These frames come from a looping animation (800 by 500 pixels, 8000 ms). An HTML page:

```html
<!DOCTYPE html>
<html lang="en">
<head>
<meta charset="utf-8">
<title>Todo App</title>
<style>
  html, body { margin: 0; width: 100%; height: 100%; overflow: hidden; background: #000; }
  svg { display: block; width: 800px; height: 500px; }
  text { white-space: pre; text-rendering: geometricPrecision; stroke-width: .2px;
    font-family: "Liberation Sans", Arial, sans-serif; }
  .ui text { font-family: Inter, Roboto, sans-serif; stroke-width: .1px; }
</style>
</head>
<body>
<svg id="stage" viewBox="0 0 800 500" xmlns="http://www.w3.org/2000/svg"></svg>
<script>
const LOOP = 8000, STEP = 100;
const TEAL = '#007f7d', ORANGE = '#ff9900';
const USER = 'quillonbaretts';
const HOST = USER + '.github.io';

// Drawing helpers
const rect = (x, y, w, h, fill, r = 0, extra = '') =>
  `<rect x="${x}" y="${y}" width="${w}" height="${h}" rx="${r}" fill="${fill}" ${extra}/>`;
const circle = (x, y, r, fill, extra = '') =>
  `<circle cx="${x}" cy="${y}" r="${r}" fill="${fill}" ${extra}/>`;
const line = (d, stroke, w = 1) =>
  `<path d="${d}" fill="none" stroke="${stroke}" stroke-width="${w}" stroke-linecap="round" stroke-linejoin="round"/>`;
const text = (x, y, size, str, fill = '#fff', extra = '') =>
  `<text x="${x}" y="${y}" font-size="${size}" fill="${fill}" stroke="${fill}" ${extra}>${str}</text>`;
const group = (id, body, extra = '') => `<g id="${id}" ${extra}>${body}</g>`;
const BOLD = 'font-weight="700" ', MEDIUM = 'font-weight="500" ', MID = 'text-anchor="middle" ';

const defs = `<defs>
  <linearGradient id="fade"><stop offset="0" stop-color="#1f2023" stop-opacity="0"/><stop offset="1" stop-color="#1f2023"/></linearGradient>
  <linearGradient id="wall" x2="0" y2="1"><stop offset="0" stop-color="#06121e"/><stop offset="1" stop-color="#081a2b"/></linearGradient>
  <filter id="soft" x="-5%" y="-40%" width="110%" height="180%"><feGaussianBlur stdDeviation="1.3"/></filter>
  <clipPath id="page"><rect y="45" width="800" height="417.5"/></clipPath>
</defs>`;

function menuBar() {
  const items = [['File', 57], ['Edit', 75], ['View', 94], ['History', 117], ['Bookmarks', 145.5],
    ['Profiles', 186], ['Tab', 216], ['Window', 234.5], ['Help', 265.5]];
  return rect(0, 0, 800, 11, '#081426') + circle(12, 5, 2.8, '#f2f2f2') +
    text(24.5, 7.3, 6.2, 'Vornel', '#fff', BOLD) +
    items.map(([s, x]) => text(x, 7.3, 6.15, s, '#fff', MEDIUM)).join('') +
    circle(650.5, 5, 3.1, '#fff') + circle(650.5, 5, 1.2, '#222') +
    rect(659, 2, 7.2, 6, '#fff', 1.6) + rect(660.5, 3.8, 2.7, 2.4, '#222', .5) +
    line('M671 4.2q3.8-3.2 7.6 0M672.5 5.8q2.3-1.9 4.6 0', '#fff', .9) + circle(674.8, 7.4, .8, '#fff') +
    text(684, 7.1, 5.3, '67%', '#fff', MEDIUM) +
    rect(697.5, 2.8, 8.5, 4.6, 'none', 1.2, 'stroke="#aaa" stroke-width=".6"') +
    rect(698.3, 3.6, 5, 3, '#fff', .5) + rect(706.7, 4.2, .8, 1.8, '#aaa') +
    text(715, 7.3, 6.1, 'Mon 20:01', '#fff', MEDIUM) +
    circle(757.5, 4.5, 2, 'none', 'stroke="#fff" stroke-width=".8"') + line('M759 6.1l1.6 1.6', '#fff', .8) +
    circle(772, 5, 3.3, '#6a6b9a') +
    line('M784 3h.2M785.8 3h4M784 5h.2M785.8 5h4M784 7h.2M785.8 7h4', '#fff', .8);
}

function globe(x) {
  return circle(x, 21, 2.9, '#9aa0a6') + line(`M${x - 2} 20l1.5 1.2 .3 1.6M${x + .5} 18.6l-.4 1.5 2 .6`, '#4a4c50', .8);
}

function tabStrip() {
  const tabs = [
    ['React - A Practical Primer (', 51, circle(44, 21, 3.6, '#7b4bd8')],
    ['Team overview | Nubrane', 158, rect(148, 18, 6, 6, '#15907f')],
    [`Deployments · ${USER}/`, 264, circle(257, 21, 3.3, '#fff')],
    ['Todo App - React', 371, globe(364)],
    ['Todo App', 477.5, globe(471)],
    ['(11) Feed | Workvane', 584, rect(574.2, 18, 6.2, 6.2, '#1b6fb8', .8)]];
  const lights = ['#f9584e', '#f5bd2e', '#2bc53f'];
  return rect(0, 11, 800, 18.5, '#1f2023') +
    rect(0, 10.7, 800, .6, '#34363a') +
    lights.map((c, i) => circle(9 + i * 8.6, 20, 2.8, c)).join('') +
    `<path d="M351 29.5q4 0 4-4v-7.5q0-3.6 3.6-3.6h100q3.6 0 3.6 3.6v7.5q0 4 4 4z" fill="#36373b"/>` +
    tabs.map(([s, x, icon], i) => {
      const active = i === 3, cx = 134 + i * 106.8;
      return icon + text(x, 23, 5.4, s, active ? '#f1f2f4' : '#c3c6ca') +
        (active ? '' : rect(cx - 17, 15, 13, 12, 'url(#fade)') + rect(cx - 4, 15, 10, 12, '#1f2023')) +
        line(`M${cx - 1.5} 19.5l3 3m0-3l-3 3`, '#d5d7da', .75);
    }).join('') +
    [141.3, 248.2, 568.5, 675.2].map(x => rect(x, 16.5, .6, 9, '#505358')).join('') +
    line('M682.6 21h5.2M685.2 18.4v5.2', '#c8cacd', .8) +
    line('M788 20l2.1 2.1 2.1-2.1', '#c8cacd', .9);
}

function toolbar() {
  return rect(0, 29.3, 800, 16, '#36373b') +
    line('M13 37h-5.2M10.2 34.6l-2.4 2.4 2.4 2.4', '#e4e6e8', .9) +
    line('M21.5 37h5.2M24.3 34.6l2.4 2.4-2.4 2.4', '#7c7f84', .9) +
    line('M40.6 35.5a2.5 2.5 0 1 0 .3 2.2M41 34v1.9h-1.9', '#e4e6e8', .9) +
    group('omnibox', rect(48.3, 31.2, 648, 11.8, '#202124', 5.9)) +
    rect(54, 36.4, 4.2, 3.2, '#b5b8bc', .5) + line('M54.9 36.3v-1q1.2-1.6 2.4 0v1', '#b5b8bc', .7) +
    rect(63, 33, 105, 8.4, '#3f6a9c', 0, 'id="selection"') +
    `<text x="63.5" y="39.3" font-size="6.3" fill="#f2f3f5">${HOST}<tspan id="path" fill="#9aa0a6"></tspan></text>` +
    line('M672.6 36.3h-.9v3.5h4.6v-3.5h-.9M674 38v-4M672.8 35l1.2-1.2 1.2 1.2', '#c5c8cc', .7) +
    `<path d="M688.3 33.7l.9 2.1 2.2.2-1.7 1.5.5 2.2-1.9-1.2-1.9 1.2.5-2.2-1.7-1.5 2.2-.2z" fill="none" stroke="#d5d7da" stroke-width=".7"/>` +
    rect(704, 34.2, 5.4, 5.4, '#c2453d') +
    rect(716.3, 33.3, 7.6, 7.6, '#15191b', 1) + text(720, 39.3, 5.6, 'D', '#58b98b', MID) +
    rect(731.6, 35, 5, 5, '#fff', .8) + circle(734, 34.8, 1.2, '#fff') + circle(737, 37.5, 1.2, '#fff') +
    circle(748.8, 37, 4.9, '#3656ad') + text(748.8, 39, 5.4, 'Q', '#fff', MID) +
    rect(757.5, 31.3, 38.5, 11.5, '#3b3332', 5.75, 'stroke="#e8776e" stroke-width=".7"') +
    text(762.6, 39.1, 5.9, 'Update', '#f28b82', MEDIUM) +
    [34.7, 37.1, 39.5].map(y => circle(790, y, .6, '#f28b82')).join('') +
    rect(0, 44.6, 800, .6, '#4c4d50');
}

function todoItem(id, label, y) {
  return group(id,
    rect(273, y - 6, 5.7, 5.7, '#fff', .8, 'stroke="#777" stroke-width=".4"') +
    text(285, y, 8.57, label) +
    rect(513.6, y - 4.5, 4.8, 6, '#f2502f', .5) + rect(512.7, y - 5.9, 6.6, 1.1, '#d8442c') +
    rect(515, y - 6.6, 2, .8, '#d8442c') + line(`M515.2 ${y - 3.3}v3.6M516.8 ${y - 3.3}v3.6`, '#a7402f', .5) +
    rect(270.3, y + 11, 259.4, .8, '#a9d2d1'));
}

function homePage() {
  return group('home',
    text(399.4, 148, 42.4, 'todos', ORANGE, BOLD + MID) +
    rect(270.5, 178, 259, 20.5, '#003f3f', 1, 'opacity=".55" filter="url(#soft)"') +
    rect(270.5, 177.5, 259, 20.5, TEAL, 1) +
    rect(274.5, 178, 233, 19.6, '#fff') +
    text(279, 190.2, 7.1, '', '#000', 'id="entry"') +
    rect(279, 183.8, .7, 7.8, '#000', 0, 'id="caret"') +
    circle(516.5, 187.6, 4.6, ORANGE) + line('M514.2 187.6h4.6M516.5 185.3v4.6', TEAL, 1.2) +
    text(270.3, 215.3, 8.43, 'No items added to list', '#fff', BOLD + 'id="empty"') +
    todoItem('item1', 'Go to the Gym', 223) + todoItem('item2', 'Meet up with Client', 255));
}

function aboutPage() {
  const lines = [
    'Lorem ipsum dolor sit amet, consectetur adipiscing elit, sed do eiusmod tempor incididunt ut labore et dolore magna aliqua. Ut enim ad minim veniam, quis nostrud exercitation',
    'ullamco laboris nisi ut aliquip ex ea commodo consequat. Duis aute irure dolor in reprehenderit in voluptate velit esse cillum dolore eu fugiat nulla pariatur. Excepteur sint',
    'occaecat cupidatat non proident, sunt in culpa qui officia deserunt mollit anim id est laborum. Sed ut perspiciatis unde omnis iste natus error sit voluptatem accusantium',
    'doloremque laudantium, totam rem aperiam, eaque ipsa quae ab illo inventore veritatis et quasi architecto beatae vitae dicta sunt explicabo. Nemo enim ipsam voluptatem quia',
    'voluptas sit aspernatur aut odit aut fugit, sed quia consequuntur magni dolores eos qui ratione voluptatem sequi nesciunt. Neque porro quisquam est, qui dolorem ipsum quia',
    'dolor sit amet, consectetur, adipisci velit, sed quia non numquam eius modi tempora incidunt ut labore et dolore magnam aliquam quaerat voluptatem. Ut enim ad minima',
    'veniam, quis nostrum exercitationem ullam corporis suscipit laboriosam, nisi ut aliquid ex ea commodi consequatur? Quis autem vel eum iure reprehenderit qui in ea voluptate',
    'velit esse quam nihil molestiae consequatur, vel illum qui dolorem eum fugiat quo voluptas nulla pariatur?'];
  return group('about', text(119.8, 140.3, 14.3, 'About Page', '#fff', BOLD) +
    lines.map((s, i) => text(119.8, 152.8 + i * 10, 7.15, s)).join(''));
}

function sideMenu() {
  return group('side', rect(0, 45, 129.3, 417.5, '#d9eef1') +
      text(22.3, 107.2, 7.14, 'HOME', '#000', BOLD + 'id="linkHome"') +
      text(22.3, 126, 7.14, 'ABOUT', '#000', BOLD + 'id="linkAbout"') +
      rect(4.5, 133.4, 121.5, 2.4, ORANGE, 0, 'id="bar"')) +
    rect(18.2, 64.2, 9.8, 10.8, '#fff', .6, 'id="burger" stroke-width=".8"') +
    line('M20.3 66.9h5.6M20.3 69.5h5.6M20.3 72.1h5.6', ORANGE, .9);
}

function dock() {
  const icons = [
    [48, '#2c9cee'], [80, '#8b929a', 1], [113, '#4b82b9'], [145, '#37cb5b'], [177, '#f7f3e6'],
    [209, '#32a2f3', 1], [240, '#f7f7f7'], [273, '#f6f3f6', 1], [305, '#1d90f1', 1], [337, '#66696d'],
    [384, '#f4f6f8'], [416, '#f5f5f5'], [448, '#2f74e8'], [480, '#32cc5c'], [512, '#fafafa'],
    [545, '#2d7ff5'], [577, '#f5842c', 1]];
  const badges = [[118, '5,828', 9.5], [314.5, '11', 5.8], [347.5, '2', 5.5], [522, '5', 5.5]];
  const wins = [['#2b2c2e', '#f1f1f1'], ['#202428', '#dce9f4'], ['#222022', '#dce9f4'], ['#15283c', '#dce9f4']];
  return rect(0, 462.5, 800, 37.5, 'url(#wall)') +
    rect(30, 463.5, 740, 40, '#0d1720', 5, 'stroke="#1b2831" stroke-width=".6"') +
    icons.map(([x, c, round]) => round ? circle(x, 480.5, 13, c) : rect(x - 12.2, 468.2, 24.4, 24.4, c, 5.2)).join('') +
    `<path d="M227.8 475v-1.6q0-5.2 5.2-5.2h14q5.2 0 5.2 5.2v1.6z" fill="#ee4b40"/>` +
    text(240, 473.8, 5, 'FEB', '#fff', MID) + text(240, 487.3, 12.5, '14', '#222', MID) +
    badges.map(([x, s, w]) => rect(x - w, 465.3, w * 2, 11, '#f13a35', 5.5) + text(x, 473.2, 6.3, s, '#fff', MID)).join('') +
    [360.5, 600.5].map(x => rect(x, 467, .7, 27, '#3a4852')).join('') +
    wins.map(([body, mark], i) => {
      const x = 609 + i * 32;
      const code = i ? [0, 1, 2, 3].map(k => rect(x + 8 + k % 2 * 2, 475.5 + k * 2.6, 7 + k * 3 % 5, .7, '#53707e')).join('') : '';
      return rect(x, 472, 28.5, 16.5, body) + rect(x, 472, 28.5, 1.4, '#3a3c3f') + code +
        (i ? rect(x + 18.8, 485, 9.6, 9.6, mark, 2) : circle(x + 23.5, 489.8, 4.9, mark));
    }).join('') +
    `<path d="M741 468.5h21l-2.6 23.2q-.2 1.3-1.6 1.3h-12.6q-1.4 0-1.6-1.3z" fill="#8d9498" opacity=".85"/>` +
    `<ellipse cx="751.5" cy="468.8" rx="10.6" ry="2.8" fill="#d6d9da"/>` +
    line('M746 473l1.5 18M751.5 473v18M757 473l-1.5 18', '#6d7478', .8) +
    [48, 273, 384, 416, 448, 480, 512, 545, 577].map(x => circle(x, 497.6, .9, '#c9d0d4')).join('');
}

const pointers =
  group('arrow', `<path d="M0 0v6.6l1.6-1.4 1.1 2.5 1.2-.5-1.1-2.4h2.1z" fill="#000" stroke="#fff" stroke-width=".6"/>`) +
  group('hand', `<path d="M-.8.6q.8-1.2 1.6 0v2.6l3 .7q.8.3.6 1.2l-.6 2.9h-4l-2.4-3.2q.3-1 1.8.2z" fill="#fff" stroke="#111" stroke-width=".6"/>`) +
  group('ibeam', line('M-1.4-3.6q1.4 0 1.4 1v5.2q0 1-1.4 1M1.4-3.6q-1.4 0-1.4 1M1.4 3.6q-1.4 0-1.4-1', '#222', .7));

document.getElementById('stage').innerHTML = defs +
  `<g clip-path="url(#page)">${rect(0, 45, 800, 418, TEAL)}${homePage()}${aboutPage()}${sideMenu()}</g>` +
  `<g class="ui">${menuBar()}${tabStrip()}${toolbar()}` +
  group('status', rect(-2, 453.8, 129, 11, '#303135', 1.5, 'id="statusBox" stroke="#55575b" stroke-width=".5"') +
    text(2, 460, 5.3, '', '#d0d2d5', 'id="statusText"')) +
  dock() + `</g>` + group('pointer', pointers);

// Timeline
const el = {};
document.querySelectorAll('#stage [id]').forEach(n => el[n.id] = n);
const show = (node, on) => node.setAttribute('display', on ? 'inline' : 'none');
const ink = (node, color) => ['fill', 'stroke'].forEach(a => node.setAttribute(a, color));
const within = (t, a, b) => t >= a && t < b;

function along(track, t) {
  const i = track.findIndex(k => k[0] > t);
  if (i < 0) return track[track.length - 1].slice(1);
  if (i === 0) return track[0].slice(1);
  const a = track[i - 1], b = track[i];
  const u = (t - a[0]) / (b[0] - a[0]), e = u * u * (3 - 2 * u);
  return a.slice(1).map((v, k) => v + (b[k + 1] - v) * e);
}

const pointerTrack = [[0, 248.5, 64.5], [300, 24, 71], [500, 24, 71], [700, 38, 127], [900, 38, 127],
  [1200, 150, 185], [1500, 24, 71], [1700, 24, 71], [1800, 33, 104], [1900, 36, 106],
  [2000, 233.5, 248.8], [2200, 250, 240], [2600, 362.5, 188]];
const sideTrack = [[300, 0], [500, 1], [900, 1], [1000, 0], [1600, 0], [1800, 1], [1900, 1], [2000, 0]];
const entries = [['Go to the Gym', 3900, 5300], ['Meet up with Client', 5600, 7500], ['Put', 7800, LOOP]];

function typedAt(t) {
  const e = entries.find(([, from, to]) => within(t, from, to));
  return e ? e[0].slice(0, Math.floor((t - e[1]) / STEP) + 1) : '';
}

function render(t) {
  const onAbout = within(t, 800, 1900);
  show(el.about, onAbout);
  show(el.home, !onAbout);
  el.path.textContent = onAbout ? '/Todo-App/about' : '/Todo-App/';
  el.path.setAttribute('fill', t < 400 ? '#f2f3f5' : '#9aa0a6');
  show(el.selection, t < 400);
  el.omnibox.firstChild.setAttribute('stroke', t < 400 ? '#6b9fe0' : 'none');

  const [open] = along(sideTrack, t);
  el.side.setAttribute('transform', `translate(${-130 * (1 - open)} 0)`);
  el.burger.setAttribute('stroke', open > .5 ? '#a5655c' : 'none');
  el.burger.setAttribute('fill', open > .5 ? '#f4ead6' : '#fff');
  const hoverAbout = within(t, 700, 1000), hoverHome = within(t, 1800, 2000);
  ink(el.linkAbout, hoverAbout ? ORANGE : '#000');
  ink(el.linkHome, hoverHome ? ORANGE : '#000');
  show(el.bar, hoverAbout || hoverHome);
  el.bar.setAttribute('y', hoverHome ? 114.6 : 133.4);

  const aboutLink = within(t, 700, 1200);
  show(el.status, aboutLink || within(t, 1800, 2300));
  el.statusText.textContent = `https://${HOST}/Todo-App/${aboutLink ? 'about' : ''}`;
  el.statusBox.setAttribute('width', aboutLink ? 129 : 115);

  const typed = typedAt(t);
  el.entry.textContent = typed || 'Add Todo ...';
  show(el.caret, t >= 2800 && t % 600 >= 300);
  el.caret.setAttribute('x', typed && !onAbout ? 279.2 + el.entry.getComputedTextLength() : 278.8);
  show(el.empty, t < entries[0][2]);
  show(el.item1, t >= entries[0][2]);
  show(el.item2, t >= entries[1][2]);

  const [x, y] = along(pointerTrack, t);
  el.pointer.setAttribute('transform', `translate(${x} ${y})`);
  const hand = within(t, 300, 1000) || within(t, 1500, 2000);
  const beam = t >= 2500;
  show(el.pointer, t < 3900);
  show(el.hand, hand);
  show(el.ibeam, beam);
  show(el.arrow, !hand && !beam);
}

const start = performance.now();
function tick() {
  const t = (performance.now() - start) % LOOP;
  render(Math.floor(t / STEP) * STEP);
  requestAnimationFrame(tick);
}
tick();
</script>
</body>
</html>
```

--

- [ABOUT THIS TASK]
From the listing above, return each line with the word "MEDIUM".

- [OUTPUT BELOW]
const BOLD = 'font-weight="700" ', MEDIUM = 'font-weight="500" ', MID = 'text-anchor="middle" ';
    items.map(([s, x]) => text(x, 7.3, 6.15, s, '#fff', MEDIUM)).join('') +
    text(684, 7.1, 5.3, '67%', '#fff', MEDIUM) +
    text(715, 7.3, 6.1, 'Mon 20:01', '#fff', MEDIUM) +
    text(762.6, 39.1, 5.9, 'Update', '#f28b82', MEDIUM) +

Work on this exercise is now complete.